ASSOCIATED PRESS: NEW YORK — By his 30th birthday, Max Roach was already considered the greatest jazz drummer ever by his peers. By the time he died this week, the 83-year-old master percussionist was known worldwide as much more: innovator, activist, teacher, genius. Roach, whose rhythmic innovations and improvisations defined bebop jazz during a career marked by expectations defied and musical boundaries ignored, died late Wednesday in a Manhattan hospital after a long illness.
No additional details were available, said Cem Kurosman, spokesman for Blue Note Records, where Roach played on seminal recordings with Thelonius Monk, Duke Ellington and Miles Davis. Roach was elected to the Downbeat magazine Hall of Fame in 1980, and the Grammy Hall of Fame 15 years later.

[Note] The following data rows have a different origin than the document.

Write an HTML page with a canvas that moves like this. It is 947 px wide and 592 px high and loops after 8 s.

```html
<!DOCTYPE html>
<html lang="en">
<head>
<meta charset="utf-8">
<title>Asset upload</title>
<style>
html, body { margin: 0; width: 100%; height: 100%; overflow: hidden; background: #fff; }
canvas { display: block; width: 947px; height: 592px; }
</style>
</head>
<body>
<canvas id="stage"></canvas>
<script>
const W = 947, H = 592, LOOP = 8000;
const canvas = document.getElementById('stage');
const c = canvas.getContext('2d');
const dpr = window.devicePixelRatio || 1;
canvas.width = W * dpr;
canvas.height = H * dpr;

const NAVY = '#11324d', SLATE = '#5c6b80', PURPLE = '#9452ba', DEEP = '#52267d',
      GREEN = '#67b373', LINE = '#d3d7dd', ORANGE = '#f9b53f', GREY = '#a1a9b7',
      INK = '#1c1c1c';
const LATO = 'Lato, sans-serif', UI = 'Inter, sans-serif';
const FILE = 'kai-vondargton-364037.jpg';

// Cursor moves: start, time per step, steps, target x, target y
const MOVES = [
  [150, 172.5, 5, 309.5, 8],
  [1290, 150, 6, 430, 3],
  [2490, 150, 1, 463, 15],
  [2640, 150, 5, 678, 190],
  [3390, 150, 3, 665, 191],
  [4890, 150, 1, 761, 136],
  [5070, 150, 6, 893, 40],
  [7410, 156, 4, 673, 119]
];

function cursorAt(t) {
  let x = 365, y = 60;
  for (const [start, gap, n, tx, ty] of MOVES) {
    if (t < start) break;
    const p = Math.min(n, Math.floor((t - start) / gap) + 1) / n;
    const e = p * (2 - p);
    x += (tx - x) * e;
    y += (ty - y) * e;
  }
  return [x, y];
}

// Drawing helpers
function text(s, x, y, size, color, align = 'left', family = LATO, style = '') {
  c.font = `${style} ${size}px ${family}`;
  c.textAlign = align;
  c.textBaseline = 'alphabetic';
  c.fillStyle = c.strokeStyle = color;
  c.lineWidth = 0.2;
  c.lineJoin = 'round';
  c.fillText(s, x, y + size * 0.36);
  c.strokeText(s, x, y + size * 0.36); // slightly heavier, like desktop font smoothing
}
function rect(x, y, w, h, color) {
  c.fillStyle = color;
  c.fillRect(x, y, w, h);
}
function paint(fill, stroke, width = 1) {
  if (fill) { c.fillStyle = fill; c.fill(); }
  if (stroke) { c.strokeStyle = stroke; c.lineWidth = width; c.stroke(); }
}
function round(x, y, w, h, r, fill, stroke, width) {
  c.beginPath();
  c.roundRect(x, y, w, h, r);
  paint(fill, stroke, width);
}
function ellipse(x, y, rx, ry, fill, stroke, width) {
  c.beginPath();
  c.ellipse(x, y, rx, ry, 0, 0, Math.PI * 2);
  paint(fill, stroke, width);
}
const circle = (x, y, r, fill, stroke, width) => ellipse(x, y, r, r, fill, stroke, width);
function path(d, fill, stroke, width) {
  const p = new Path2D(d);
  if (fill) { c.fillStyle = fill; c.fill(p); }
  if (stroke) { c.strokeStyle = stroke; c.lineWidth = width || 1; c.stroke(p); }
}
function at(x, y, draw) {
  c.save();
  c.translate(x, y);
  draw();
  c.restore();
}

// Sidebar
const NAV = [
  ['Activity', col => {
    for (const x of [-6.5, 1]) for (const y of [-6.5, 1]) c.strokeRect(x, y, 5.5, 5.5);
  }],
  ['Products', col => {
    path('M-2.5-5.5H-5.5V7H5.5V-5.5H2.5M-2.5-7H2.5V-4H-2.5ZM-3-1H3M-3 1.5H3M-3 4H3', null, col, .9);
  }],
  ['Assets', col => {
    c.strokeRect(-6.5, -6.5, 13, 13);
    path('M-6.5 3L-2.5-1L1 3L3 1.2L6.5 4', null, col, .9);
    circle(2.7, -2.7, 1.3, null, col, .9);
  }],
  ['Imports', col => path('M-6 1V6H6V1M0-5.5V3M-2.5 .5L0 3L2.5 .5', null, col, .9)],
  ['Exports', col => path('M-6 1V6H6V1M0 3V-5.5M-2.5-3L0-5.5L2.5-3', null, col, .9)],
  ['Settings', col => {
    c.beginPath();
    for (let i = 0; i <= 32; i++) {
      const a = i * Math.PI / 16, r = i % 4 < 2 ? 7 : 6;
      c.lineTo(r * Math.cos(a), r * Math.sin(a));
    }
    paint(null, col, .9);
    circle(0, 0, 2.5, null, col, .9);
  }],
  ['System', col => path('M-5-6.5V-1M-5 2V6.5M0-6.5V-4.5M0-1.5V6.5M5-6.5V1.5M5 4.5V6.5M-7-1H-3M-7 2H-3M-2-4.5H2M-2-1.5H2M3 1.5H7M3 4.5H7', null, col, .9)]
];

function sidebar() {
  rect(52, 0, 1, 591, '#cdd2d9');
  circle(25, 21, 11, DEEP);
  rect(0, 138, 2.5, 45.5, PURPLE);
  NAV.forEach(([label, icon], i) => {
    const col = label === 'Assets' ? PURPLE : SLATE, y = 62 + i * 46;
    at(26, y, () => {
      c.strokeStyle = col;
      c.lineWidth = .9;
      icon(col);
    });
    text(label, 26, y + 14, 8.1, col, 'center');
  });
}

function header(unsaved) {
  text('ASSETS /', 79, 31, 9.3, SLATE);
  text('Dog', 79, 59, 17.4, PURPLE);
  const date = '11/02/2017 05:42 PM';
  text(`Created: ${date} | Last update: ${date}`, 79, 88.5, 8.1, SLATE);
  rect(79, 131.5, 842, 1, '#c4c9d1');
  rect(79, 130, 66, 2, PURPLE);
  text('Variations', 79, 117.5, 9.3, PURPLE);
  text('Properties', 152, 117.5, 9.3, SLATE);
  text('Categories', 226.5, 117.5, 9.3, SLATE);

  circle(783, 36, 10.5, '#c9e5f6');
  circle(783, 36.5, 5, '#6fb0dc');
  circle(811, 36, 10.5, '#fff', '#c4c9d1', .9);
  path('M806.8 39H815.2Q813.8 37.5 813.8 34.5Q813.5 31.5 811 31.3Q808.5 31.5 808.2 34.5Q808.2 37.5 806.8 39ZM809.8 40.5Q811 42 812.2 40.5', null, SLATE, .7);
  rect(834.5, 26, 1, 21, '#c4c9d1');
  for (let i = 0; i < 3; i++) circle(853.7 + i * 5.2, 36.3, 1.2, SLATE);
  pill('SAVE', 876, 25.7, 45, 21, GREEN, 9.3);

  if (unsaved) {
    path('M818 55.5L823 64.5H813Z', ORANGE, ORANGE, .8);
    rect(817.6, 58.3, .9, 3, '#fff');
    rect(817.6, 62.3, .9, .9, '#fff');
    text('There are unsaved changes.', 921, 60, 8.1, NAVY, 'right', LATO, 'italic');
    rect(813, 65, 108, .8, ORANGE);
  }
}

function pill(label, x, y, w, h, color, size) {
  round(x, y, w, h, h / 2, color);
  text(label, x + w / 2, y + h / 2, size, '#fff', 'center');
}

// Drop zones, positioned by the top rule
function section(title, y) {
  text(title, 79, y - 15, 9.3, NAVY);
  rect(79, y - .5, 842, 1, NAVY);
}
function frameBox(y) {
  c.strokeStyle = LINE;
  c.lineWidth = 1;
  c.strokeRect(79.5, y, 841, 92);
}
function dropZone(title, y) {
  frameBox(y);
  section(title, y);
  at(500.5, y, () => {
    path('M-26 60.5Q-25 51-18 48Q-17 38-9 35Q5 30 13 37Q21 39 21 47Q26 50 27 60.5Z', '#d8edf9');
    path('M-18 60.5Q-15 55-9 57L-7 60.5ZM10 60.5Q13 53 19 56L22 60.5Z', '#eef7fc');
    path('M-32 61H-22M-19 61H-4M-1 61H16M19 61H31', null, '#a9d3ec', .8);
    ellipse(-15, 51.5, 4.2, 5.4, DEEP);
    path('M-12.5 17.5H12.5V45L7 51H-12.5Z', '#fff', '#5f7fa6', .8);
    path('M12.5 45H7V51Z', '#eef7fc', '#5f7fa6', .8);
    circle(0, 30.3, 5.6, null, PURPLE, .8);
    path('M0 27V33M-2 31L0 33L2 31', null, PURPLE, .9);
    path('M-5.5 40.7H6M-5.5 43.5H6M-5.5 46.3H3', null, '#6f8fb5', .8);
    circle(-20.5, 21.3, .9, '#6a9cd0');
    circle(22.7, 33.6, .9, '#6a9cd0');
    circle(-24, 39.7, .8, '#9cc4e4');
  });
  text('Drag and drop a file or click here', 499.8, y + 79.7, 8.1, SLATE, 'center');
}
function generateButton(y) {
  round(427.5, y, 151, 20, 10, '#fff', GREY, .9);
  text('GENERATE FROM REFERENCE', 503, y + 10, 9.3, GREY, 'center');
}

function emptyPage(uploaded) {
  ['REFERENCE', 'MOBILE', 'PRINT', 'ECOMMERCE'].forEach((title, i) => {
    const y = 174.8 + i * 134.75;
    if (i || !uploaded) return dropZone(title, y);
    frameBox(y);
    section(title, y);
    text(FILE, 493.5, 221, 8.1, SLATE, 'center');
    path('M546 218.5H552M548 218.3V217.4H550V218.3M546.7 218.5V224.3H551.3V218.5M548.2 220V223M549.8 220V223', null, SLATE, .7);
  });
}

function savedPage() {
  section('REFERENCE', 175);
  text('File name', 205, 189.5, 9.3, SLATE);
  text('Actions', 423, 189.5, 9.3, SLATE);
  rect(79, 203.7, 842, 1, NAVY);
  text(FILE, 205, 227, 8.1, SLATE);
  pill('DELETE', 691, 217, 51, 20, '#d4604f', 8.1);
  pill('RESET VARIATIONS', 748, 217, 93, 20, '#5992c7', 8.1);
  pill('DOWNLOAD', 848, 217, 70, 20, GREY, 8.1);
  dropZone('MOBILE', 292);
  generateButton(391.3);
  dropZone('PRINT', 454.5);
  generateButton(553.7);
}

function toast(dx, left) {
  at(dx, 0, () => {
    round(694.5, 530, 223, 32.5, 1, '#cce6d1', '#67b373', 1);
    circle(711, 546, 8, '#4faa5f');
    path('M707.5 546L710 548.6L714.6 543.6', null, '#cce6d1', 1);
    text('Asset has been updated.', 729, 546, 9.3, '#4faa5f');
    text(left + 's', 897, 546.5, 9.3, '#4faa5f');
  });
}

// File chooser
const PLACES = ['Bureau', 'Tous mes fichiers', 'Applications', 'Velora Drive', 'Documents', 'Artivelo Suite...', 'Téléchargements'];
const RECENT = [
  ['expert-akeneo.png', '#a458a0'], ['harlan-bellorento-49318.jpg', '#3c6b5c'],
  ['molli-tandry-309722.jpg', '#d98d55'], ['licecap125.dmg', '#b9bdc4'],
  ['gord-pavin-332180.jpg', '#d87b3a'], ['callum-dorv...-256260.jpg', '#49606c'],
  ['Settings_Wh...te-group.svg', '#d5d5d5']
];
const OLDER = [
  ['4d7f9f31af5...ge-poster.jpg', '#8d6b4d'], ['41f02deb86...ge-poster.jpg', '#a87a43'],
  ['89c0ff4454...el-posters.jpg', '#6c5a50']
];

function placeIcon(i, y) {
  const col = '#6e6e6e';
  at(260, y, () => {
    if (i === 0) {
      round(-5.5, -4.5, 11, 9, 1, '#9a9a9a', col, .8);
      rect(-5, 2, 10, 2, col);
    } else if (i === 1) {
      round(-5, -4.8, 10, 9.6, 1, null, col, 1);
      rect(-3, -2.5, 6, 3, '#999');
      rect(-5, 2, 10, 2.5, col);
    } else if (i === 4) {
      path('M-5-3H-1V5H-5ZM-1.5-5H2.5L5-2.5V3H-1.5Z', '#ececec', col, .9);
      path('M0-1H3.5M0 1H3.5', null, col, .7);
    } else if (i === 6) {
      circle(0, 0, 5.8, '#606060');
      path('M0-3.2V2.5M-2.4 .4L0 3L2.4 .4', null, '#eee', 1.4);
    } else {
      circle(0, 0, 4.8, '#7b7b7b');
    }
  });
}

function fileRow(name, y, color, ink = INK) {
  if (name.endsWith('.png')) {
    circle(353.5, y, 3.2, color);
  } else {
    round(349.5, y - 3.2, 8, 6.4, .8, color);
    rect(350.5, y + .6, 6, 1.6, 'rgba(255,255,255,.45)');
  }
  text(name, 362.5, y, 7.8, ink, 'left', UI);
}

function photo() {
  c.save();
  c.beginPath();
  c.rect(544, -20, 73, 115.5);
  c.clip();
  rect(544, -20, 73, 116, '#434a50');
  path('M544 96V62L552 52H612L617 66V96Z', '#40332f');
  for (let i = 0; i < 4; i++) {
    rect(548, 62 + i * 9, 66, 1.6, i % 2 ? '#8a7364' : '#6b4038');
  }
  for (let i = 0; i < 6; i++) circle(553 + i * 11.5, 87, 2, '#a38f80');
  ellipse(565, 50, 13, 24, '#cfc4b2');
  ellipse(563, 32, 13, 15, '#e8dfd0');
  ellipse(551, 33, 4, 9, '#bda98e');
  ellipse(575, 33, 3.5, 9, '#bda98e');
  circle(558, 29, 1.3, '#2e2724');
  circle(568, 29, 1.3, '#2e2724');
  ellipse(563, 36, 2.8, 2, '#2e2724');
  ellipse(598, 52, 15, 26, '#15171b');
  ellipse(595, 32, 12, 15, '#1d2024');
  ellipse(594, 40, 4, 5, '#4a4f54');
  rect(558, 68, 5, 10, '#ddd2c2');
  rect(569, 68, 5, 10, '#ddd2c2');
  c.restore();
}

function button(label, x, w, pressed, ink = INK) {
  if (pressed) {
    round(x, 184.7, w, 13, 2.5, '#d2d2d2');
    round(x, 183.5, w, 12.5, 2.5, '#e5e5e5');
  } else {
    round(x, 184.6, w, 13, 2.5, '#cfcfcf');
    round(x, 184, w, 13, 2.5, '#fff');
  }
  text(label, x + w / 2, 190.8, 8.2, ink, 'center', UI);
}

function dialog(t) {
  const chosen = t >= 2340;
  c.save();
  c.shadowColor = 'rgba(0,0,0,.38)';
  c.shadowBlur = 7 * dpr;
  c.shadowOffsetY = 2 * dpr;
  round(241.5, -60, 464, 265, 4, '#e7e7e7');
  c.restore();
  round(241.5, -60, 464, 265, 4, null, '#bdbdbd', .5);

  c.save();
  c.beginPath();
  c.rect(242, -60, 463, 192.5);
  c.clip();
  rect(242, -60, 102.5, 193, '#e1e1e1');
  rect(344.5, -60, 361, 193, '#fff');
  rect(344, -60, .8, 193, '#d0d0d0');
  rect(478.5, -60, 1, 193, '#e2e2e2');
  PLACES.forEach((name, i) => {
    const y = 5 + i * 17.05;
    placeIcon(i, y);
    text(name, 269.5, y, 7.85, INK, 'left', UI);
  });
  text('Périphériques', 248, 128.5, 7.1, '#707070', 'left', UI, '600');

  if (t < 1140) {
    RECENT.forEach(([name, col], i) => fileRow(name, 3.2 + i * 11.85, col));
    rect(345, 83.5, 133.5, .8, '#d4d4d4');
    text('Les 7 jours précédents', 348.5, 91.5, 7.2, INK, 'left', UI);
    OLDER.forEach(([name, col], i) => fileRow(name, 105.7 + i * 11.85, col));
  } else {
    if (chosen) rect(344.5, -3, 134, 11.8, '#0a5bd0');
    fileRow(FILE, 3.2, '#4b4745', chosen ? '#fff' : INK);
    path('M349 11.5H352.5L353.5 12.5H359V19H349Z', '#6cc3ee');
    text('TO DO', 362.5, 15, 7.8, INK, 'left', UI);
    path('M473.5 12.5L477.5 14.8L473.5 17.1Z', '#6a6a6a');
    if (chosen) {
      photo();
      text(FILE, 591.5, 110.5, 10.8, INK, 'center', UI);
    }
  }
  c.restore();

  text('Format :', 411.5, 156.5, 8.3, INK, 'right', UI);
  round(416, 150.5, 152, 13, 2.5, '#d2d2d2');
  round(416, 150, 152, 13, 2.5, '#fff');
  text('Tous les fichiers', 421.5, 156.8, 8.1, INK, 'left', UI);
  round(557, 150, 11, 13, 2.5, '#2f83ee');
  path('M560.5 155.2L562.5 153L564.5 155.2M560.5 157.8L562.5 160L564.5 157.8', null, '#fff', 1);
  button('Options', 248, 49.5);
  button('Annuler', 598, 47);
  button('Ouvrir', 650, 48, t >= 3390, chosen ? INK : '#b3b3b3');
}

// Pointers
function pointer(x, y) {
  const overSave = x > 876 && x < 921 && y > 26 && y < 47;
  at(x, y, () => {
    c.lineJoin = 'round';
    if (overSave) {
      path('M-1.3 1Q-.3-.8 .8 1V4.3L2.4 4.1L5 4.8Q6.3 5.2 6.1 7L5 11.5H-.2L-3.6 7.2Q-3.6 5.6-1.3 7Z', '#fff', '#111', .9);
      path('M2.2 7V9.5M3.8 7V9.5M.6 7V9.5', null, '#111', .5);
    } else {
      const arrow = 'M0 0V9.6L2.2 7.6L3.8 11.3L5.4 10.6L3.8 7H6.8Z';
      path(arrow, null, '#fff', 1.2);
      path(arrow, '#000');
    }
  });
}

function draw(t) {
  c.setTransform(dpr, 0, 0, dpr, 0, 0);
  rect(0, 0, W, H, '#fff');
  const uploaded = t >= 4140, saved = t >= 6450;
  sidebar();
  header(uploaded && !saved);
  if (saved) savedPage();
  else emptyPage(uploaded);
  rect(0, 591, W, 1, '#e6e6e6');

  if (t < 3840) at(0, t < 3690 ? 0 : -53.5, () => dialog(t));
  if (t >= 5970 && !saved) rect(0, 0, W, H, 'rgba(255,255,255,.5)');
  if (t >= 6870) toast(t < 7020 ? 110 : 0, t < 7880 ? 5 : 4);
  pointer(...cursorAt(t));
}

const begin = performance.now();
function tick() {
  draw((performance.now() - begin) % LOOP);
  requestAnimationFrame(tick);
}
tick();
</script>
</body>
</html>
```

The creatively restless Roach, who debuted with Ellington‘s band as a self-taught 16-year-old drummer in 1940, challenged his listeners and himself by making music that connected the jazz of the pre-World War II era with the beats of the hip-hop generation. “I try to show my students the correlation between hip-hop and Louis Armstrong,” he once said. “That’s how well-rooted hip-hop is, coming out of an environment where people were denied any kind of cultural enrichment.”
What distinguished Roach from other drummers were his fast hands and ability to simultaneously maintain several rhythms. By layering different beats and varying the meter, Roach pushed jazz beyond the boundaries of standard 4/4 time. His dislocated beats helped define bebop. Roach’s innovative use of cymbals for melodic lines, and tom-toms and bass drums for accents, helped elevate the percussionist from mere timekeeper to featured performer — on a par with the trumpeter and saxophonist. MORE